"The most urgent problem in this year's budget involves the city's healthcare program, whose budget is expected to go up by 9.8 percent in FY18," said Mitchell. "If left unchecked, it will inevitably crowd out our ability to provide basic services and will lead to a significant tax increase."
The city's share of healthcare premium costs is expected to increase by $3.5 million over the FY17 budget.

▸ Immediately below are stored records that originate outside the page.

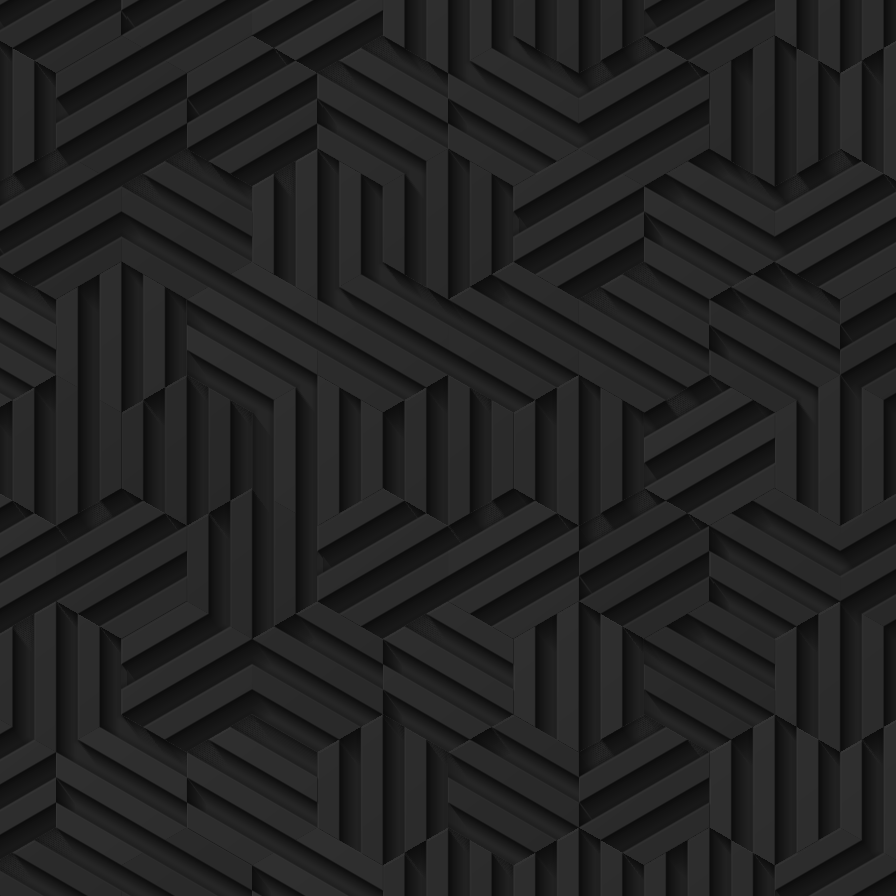
Reproduce this pattern procedurally as a WebGL 1 fragment shader.

```glsl
precision highp float;
uniform vec2 u_resolution;

const vec2 LIGHT = vec2(-0.6, 0.8);

float hash(vec2 p) {
  return fract(sin(dot(p, vec2(127.1, 311.7))) * 43758.5453);
}

// Offset from the nearest hexagon centre in xy, tile index in zw
vec4 hexTile(vec2 p) {
  vec2 cell = vec2(1.0, 1.7320508);
  vec2 idA = floor(p / cell + 0.5);
  vec2 idB = floor(p / cell) + 0.5;
  vec2 a = p - idA * cell;
  vec2 b = p - idB * cell;
  return dot(a, a) < dot(b, b) ? vec4(a, idA * 2.0) : vec4(b, idB * 2.0);
}

// Signed distance to the bars, positive on their faces
float barDistance(vec4 tile) {
  // Seven steps of 60 degrees make upright bars a little more frequent
  float angle = floor(hash(tile.zw + 3.0) * 7.0) * 1.0471976;
  float across = dot(tile.xy, vec2(cos(angle), sin(angle)));
  return (0.25 - abs(fract((across + 0.5) * 3.0 + 0.25) - 0.5)) / 3.0;
}

float seamDistance(vec2 q) {
  q = abs(q);
  return 0.5 - max(q.x, dot(q, vec2(0.5, 0.8660254)));
}

float raised(vec2 p, float soft) {
  return smoothstep(-soft, soft, barDistance(hexTile(p)));
}

// Soft shadow that fades with distance from the bar casting it
float castShadow(vec2 p) {
  float shade = 0.0;
  for (int i = 1; i <= 20; i++) {
    float t = float(i) / 20.0;
    shade = max(shade, raised(p + LIGHT * t * 0.26, 0.012) * (1.0 - t));
  }
  return shade;
}

void main() {
  float size = min(u_resolution.x, u_resolution.y);
  float px = 6.857 / size;
  vec2 p = gl_FragCoord.xy * px - vec2(2.929, 6.009);
  vec4 tile = hexTile(p);
  float bar = barDistance(tile);
  float seam = seamDistance(tile.xy);

  // Grooves, darkest beside the bars that shade them
  float groove = mix(0.148, 0.05, pow(castShadow(p), 0.8));
  groove *= mix(0.82, 1.0, smoothstep(0.0, 0.05, -bar));

  // Faces with a slight tone per tile and a thin lit edge
  float face = 0.157 + 0.024 * hash(tile.zw + 17.0);
  face += 0.008 * dot(tile.xy, LIGHT);
  face += 0.022 * (1.0 - raised(p + LIGHT * 0.016, px));

  float cover = smoothstep(-px, px, min(bar, seam + 0.4 * px));
  gl_FragColor = vec4(vec3(mix(groove, face, cover)), 1.0);
}
```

City pensions will also increase by another $1 million.
The city is also responsible for contributing $12.1 million to local charter schools, up from $10.5 million in FY17.
City spending on New Bedford Public Schools is proposed at $131 million, an increase of 3.5 percent.
During his address, Mitchell outlined five pillars of primary needs to get the city's budget on track: budget carefully, focus on healthcare costs, advocate on the state level, greater efficiency and work together.
On the topic of efficiency, the city has proposed to fund a study to make sure it is working as efficiently as possible.
"We're proposing spending some modest amount of money on an efficiency study of city government to see whether we've missed anything," Mitchell said. "Something like that hasn't been done in a long time here, if ever."
Over the next several weeks, the city council will conduct hearings with all department heads to figure out what cuts to make to the proposed budget, if any.
"When it comes to the budget, because there is control over such a small slice, what ends up getting debated is really peanuts in the big scheme of things," Mitchell said.